Not Too Much: Rethinking Sustainable Fisheries

By Stephen C. Curro, AMCS Volunteer.

 

If it’s one thing humanity loves, it’s seafood.

 

For thousands of years people have depended on bringing in a good catch to put food on the table.  Fish and other sea creatures are interwoven into nearly every culture on the planet.  The UK has its famous fish and chips.  Lobster is an institution in America’s north-eastern states.  Japan is known the world over for its prized sushi.  In Australia, the phrase ‘prawns on the barbie’ is taught from birth.

Australia consumes 341,000 tonnes of seafood each year, an average 13kg per person.  It’s an industry that supports 17,000 jobs and adds AUD $3.2b to the local economy¹.   It was once thought that the sea was limitless in its bounty.  Today, in the early years of the twenty-first century, it is increasingly clear that if we want to keep enjoying the goodness of the sea, we may have to rethink the way we bring seafood from across the oceans to the table.

 

Enter sustainability.

 

With so many species being threatened by climate change and overfishing, many companies want to show their customers they care by sourcing seafood only from sustainable fisheries.  It’s a beautiful goal.  Yet, sustainability isn’t as easy as throwing a net.  What even is sustainability, anyway?

In a nutshell, sustainability is producing a product without exhausting your resources.  Take too many fish of a certain kind and you’ll drive that fish’s population to collapse, or worse yet, send a delicately balanced ecosystem into complete disarray.  The practice becomes unsustainable.  This is why many nations and companies have established quotas or catch limits in an attempt to keep certain fisheries from becoming exhausted.

But if we want to declare a fishery truly sustainable, we need to dive deeper.  Checking in on the species to make sure their population is stable simply isn’t enough.  It’s not just what you’re fishing that counts, but also how.  Bottom trawling nets, for example, are an effective means of gathering fish, but they can be indiscriminate in their scope.  They catch all the fish that are labelled sustainable as well as those that are already under pressure and in some cases endangered. Left unchecked, this can destroy vulnerable seabed habitats.  In the wild, a fish has to worry about finding enough food, avoiding predators, seeking a suitable habitat and finding a mate.  Any or all of these factors may already be undermined by relentless climate change, and a poorly managed bottom-trawling net could be the straw that breaks backs.

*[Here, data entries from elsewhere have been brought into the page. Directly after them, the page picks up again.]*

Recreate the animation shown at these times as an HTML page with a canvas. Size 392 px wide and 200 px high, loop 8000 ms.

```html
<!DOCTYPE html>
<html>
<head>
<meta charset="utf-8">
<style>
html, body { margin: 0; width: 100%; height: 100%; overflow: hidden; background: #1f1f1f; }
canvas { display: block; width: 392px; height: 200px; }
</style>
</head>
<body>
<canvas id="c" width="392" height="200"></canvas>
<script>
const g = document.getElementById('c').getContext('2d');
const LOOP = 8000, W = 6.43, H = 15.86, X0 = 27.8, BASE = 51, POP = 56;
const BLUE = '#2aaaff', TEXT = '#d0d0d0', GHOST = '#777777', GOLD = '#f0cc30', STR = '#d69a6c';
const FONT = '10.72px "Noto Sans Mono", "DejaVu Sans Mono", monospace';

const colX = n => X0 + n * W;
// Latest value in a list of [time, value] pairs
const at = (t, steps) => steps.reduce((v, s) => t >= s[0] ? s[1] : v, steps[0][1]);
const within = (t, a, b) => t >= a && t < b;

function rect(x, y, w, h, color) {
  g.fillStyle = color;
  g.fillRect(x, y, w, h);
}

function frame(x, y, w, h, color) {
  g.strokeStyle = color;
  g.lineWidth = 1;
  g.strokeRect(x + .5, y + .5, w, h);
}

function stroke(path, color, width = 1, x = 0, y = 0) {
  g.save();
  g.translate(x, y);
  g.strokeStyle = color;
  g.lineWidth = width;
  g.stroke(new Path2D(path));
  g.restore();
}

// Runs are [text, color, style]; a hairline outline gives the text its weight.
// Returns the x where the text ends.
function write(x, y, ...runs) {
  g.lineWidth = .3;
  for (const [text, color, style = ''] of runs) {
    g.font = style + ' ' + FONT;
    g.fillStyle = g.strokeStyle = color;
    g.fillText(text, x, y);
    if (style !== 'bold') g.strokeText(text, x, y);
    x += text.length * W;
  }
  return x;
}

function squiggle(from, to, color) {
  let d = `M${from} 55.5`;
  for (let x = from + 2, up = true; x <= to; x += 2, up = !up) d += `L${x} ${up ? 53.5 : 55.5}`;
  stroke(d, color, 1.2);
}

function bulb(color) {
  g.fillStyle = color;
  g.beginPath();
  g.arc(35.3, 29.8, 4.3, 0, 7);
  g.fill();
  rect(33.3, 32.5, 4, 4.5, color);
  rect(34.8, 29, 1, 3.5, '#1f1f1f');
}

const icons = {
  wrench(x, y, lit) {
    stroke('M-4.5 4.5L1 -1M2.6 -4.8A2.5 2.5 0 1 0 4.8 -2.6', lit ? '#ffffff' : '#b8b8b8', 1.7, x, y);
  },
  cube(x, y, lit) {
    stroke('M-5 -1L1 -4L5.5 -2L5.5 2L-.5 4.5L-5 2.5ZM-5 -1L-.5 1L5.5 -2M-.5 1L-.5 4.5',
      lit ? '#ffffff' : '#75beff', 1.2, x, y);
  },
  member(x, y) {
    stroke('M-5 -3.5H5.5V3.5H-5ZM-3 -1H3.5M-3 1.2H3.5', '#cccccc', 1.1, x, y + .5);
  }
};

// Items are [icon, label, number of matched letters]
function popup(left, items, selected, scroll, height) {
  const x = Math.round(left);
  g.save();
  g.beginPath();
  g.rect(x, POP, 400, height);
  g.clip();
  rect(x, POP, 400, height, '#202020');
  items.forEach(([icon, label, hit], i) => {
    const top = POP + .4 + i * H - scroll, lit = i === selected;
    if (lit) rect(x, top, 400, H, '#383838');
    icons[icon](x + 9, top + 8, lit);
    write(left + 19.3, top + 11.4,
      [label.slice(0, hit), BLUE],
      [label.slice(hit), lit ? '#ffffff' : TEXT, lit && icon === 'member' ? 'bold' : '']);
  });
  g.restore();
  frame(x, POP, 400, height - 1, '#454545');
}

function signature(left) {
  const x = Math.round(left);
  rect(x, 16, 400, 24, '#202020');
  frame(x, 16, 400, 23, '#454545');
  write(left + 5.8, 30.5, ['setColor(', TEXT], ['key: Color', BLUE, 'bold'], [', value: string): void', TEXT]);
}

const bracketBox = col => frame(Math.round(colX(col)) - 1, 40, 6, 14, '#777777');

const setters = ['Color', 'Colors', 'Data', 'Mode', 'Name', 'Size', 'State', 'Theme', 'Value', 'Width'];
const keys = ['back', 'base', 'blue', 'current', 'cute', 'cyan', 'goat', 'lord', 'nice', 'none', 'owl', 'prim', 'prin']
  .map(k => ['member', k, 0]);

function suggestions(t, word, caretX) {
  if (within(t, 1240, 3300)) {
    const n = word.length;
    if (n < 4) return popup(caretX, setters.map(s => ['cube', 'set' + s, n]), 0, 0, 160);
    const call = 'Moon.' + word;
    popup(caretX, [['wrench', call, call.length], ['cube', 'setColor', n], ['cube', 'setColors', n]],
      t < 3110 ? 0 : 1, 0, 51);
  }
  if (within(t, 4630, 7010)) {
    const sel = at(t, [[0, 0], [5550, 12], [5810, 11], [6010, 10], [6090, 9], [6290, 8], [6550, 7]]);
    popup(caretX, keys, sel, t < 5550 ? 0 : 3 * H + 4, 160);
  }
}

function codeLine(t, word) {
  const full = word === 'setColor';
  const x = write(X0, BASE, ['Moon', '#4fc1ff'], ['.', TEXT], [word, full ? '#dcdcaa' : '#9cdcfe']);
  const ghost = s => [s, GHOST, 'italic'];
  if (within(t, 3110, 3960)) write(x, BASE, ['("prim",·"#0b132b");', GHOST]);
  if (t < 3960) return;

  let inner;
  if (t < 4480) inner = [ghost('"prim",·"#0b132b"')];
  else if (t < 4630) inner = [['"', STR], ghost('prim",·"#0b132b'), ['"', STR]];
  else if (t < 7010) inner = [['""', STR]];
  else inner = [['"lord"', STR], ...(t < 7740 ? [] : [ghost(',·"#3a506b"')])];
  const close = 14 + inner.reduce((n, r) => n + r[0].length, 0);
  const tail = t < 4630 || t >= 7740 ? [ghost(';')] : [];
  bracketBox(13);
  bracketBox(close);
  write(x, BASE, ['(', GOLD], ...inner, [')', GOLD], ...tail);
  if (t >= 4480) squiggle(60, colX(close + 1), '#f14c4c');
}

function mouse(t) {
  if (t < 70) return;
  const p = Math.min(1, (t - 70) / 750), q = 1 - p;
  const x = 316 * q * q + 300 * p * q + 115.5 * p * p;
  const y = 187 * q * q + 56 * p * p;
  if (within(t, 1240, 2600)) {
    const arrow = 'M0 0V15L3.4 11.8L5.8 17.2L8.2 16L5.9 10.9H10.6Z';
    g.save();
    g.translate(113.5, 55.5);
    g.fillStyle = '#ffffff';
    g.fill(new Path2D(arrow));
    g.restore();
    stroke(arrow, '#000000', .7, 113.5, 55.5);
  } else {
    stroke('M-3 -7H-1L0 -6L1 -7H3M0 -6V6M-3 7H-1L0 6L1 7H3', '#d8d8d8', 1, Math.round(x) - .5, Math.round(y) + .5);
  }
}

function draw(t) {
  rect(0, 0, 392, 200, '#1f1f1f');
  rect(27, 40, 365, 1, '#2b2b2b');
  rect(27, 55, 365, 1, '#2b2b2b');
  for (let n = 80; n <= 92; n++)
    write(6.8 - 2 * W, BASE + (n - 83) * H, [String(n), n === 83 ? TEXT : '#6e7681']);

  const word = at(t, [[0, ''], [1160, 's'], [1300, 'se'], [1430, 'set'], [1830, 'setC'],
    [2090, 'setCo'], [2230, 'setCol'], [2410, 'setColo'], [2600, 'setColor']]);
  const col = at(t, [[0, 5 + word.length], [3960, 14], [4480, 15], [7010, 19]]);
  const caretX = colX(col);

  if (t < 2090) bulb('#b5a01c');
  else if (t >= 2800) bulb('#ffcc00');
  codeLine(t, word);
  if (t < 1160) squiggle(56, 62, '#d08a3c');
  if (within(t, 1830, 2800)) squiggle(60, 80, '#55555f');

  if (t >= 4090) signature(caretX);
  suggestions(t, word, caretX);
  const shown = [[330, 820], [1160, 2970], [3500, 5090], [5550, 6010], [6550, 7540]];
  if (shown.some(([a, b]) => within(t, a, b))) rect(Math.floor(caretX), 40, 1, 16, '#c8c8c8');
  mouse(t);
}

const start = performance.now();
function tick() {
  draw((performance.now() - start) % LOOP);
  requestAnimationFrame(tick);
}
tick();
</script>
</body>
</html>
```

Think of it this way: imagine a family that has grown crops for generations.  Times aren’t exactly easy; water is becoming more expensive and it’s difficult to find hands to hire.  Despite these challenges, with hard work and a little luck, the family manages to plant, cultivate and harvest just enough vegetables to break even and pay bills.  Then, one year, the climate becomes unseasonably dry.  Months pass without a single raindrop.  The price of water goes up and crops begin to wither.  Now suddenly the already stressed family is wondering how long before they’re farm collapses and they’re forced to sell their cherished home.

It is much the same for many fish species.  These are animals that cope with predators, shrinking food sources and an increasingly warm and/or acidic environment.  Top that off with a well-intended but mismanaged fishing industry and things can start to turn bleak.  Continuously monitoring a fishery is an excellent show of responsibility; the problem often lies in fishing that fishery to its absolute maximum limit.  In theory we’re not doing harm, but in reality, we’ve added yet another stressor that pushes these species across the red line.

Sustainable fishing is something we should keep working toward.  It’s a goal that customers, companies and lawmakers alike can all rally around in order to preserve the ecosystem and the jobs that benefit from it.  But in order to do that, we must face the fact that sustainability is more complicated than merely declaring the health of a fish population.  Like campers striving to leave no trace, we need to carefully evaluate the methods we use to catch the seafood we love.  That, along with other measures to combat climate change, will help to keep our seas rich with life for generations to come.

 

References:

¹ https://www.agriculture.gov.au/abares/research-topics/fisheries/fisheries-and-aquaculture-statistics accessed January 2021